◆ PROBLEM DESCRIPTION ◆
Keep only the lines of the material below that contain the word "border". Copy those lines.

╭─ EXERCISE DATA

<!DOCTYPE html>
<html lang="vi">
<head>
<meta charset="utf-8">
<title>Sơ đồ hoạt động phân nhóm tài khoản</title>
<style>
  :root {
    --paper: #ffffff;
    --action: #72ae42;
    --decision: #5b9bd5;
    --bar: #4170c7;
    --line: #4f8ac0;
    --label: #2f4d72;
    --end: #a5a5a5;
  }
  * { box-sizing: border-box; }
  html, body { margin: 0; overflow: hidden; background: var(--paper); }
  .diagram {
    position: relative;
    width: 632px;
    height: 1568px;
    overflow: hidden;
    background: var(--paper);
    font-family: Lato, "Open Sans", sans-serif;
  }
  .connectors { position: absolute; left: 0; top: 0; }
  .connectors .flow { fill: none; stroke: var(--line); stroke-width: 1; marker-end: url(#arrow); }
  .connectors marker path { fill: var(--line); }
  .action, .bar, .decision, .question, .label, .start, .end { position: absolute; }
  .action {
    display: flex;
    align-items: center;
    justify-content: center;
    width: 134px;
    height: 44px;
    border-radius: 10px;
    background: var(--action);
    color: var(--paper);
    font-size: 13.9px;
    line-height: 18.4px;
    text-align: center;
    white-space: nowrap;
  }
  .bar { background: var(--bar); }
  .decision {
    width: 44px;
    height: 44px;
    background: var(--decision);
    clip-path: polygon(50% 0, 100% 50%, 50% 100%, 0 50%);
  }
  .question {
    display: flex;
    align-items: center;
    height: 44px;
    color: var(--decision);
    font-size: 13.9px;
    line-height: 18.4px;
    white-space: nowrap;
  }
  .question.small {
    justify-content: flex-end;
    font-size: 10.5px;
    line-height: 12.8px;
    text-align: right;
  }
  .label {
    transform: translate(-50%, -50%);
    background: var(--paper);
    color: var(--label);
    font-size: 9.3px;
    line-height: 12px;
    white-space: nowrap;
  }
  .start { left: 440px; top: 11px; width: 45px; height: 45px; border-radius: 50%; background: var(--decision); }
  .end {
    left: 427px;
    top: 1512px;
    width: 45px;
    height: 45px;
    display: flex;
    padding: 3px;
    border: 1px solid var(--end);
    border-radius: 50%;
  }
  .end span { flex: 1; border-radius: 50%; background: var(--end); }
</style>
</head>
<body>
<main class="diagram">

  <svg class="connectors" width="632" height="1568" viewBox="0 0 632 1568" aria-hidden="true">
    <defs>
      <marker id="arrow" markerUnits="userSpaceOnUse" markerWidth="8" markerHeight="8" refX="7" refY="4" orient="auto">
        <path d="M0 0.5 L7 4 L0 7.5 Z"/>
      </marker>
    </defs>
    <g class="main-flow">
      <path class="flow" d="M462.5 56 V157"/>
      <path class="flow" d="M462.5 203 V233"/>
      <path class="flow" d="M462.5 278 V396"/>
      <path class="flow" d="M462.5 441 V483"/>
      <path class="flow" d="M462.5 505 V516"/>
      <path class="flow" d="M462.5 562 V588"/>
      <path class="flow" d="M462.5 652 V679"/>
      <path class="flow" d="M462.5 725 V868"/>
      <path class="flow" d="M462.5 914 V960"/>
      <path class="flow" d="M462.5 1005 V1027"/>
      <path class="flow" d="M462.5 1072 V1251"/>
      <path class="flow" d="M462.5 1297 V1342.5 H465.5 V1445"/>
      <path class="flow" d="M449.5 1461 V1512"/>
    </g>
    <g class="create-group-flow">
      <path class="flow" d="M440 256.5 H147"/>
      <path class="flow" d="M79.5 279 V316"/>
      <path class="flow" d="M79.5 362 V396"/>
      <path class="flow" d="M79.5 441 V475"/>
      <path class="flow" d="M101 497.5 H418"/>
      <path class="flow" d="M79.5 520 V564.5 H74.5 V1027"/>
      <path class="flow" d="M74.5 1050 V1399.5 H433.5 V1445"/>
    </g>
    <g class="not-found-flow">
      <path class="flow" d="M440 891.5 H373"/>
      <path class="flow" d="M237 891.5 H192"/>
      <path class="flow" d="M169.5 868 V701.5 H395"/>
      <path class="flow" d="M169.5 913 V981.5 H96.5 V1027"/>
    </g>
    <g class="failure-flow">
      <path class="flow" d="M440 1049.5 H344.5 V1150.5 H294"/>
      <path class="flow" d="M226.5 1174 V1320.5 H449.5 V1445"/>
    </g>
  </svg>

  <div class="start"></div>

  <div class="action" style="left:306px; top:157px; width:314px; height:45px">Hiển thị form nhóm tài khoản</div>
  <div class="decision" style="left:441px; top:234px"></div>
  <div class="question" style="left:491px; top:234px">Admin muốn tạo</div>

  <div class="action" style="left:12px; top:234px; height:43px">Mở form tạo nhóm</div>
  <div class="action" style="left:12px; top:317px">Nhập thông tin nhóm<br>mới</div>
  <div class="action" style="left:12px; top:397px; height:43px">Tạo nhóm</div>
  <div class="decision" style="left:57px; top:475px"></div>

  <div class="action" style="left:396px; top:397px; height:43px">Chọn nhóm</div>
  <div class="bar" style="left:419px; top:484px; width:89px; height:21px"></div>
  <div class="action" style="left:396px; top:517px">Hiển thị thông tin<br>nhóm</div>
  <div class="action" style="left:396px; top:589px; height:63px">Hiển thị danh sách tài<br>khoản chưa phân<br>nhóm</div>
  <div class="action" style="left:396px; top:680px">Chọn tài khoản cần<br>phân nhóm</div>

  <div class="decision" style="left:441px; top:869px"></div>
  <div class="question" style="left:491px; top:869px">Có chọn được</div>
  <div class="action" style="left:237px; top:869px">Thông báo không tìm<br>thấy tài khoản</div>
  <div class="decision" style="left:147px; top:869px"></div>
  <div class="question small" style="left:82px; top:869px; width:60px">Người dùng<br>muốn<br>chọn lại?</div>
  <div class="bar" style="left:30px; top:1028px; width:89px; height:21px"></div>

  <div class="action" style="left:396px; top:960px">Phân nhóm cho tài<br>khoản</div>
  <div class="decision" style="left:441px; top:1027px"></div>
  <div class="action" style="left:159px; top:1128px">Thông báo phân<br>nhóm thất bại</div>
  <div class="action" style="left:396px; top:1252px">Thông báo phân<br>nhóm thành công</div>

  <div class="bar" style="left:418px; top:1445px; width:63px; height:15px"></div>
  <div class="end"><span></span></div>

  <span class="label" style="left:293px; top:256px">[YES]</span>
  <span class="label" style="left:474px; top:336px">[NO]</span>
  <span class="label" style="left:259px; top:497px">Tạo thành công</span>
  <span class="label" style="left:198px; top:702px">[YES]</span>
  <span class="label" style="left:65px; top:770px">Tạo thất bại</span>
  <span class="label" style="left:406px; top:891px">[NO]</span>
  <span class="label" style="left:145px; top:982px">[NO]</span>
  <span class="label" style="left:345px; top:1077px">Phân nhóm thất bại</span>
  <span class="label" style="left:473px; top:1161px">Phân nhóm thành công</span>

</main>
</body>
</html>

╰─

◆ PROBLEM SOLUTION ◆
  * { box-sizing: border-box; }
    border-radius: 10px;
  .start { left: 440px; top: 11px; width: 45px; height: 45px; border-radius: 50%; background: var(--decision); }
    border: 1px solid var(--end);
    border-radius: 50%;
  .end span { flex: 1; border-radius: 50%; background: var(--end); }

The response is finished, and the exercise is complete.